Job or "Jobo", properly known as Lelosa, was a younger half-brother to the Basotho paramount, Chief Moshoshoe. Back in the 1830s Eugene Casalis of the Paris Evangelical Missionary Society (PEMS) befriended Moshoeshoe and was granted permission to establish a mission at the foot of the Thaba Bosiu. mountain-top stronghold. Lelosa converted to Christianity in 1841 and was still a senior member of Casalis's congregation in December 1852, when General Cathcart and his army drew nigh. There were French missions scattered all across Moshoeshoe's realm but none of them had more than a few score converts. The missionaries were typically accompanied by wives and children - Mrs Casalis was known to the Basotho as 'Ma Eugene' - so that consequently the converts were prevailed upon to wear European style clothes around the missions. Jobo took the Ten Commandments to heart and on the basis of 'Thou shalt not kill' faced a bona fide struggle with his conscience in advance of the Battle of Berea. In the end he took up arms and participated in the fighting. Not only did he participate, but he played a leadership role, displayed great courage and provided an inspirational example to those around him. The morning after the battle Moshoeshoe’s sons sang their uncle’s praises in the presence of the paramount. “Job was not afraid because he is a Christian,” Moshoeshoe remarked in response. Although Casalis rose high in Moshoeshoe's counsels, becoming both a friend and confidante, and effectively acting as his foreign secretary in his dealings with the British and the boere, it was expedient that the paramount adhered to the majority view amongst his people. As a result Casalis was never able to pull off his great ambition of converting the paramount himself. Moshoeshoe's aged father, Mokhachane, inevitably a great traditionalist, detested the idea of Christianity and was hostile to the French presence. Importantly PEMS policy was to side with the British in the Cape, for fear of the the threat that boer republican rule posed to Africans, so that the temporary breakdown in Anglo-Basotho relations over the period 1851-2 was in no way attributable to the French influence in 'Lesutu' [today Lesotho].

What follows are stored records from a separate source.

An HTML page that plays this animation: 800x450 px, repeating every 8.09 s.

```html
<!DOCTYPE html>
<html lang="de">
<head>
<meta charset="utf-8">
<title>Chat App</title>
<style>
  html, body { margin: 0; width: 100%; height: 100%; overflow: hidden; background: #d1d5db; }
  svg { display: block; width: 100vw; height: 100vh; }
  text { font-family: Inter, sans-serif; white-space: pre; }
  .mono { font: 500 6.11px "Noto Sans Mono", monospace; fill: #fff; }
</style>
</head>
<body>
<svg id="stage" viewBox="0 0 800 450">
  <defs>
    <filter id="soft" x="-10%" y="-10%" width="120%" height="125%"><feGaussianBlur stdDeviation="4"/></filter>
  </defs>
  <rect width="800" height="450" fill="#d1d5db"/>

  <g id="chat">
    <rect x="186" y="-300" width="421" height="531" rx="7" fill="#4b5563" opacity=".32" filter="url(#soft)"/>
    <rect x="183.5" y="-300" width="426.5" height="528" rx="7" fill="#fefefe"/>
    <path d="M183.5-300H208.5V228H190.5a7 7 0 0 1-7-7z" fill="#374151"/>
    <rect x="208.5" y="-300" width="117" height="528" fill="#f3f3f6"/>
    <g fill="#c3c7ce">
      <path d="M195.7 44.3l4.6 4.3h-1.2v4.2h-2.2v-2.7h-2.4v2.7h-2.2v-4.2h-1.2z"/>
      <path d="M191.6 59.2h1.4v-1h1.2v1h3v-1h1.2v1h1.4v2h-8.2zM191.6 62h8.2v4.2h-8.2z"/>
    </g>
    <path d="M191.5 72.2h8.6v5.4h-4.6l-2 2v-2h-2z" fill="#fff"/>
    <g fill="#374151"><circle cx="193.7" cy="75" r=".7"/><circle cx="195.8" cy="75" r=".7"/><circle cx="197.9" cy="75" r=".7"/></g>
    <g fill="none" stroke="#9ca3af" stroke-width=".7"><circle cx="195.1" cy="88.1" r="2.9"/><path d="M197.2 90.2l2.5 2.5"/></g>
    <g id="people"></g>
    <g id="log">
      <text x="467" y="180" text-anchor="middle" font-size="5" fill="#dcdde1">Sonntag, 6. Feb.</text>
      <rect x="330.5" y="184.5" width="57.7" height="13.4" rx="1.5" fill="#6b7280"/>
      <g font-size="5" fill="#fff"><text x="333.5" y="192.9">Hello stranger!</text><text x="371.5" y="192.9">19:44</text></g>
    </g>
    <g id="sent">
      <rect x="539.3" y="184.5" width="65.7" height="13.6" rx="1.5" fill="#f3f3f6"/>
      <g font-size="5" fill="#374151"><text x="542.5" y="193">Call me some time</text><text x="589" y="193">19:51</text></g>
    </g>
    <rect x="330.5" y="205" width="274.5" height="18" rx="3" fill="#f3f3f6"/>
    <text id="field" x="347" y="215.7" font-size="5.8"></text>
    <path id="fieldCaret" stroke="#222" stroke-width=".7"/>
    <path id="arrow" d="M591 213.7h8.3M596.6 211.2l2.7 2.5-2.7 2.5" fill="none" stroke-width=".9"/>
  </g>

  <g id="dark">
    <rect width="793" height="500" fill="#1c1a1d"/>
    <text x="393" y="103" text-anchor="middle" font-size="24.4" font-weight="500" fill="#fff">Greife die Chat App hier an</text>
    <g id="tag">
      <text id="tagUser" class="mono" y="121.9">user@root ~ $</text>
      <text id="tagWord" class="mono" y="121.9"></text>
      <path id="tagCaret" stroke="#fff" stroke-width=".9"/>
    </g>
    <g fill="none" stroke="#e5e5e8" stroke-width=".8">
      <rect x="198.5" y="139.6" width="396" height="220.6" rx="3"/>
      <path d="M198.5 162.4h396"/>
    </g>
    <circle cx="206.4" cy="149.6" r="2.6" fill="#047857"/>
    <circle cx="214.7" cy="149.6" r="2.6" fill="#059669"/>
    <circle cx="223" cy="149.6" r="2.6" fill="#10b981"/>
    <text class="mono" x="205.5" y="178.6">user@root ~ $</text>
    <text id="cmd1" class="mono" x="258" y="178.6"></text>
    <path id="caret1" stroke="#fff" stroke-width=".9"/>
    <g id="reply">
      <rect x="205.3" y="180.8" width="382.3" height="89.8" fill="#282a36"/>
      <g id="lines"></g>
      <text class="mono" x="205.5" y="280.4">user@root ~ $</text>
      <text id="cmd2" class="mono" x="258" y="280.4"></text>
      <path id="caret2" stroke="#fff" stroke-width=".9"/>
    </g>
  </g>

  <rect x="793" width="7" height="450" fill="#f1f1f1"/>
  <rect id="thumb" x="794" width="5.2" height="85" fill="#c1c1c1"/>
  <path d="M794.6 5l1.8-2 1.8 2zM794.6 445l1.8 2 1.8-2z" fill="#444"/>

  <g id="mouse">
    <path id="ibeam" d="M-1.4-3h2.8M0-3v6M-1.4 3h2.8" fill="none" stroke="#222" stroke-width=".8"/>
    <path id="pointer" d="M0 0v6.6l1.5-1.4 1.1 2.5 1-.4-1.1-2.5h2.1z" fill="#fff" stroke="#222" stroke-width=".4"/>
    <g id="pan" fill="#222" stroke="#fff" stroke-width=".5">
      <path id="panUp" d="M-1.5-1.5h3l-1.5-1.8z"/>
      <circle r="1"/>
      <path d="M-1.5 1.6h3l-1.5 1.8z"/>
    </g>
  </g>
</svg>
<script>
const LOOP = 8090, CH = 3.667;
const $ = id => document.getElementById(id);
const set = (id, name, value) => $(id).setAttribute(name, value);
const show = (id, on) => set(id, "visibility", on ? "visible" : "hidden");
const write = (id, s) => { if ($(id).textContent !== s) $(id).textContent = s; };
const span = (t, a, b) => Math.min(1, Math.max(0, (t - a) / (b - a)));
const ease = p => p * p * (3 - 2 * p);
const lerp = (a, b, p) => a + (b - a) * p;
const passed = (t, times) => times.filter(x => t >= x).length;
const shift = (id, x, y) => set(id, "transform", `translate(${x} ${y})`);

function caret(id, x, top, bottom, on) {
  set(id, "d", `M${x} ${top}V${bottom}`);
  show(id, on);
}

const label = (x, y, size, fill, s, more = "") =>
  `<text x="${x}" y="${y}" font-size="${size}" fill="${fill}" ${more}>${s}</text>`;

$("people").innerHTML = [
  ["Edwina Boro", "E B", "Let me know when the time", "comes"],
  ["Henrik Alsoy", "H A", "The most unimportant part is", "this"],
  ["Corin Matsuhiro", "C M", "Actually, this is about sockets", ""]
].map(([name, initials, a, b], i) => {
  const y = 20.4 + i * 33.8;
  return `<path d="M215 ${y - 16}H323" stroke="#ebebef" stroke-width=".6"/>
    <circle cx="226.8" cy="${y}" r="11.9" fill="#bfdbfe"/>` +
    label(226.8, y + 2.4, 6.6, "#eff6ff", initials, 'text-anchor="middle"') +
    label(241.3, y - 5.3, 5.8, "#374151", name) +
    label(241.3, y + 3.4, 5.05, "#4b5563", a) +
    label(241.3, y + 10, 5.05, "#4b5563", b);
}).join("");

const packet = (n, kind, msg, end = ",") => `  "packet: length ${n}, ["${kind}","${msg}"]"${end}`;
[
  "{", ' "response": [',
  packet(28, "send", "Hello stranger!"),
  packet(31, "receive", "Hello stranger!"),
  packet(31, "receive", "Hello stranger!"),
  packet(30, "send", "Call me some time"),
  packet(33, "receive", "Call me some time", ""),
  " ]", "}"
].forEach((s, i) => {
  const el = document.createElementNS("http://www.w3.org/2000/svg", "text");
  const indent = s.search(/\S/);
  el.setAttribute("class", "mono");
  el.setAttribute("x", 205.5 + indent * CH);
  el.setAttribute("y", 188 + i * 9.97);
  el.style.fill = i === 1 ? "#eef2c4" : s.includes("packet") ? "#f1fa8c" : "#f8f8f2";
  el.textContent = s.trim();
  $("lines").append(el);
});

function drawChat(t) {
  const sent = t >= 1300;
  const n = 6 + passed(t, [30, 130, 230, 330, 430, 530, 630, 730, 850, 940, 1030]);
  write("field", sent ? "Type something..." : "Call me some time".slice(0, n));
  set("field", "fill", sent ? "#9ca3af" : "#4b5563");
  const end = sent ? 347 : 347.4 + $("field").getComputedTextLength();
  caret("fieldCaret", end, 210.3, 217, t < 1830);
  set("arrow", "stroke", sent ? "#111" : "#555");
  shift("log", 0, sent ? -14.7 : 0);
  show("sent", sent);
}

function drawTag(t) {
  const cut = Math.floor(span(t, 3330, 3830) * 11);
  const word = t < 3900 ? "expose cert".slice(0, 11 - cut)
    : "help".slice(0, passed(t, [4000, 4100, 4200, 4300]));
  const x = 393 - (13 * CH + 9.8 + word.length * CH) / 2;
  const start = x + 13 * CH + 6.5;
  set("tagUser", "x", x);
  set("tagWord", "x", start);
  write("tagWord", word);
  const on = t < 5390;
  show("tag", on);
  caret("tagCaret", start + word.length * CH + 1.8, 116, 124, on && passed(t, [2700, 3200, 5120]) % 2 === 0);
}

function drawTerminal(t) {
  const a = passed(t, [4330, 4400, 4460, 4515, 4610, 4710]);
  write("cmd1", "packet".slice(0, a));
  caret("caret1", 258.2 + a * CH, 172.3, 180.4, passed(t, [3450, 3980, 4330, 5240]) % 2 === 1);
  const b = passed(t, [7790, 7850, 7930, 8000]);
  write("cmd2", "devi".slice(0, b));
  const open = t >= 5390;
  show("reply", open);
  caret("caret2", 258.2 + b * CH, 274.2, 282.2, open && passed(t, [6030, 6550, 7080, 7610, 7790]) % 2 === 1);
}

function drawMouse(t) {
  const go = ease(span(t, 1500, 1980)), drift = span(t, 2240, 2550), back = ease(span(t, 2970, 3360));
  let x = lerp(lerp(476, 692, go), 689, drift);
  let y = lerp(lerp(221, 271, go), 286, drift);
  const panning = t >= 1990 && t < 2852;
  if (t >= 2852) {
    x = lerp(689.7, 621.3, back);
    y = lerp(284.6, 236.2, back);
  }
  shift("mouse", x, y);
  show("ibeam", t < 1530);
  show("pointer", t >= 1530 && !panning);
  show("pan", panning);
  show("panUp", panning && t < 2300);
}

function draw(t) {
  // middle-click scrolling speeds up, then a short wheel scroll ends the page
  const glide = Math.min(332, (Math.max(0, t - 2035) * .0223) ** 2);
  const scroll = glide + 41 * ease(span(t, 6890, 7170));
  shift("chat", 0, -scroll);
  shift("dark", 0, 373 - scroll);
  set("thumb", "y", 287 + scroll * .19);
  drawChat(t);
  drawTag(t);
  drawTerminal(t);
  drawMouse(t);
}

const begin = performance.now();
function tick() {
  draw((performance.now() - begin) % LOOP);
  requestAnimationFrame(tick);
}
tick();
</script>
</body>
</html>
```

As may be readily inferred from the code illustrations above, the Basotho had acquired great quantities of firearms by 1852. These were usually either Brown Bess trade muskets or, more typically, the heavier calibre 'roer', (as the boere called them), a more antiquated Dutch made flintlock typically dating from the mid-to late 1700s. These they used as a primary weapon, whilst continuing to carry their traditional weapons, namely throwing assegais, winged shields and clubs or battle axes. Everything but the shield comes as part of the casting. All of the figures that have a quiver of assegais come supplied with a loose shield. Not all warriors carried a shield, so it's up to you who gets one and who doesn't. They will superglue into place neatly, as illustrated below, if you position them in the recess hard against the quiver, to one side or the other as makes best sense to you. The shields were made of stiffened cowhide, so that there was nothing much to prevent the wings warping. Thus the extremities can legitimately be bent around round a bit, where that helps to get a firmer grip in the superglue. But take it easy: when you set about bending little metal castings there is always a limit beyond which it is not safe to go!
OR 4 to 7. Reserved to future Basotho Codes, (both mounted and dismounted).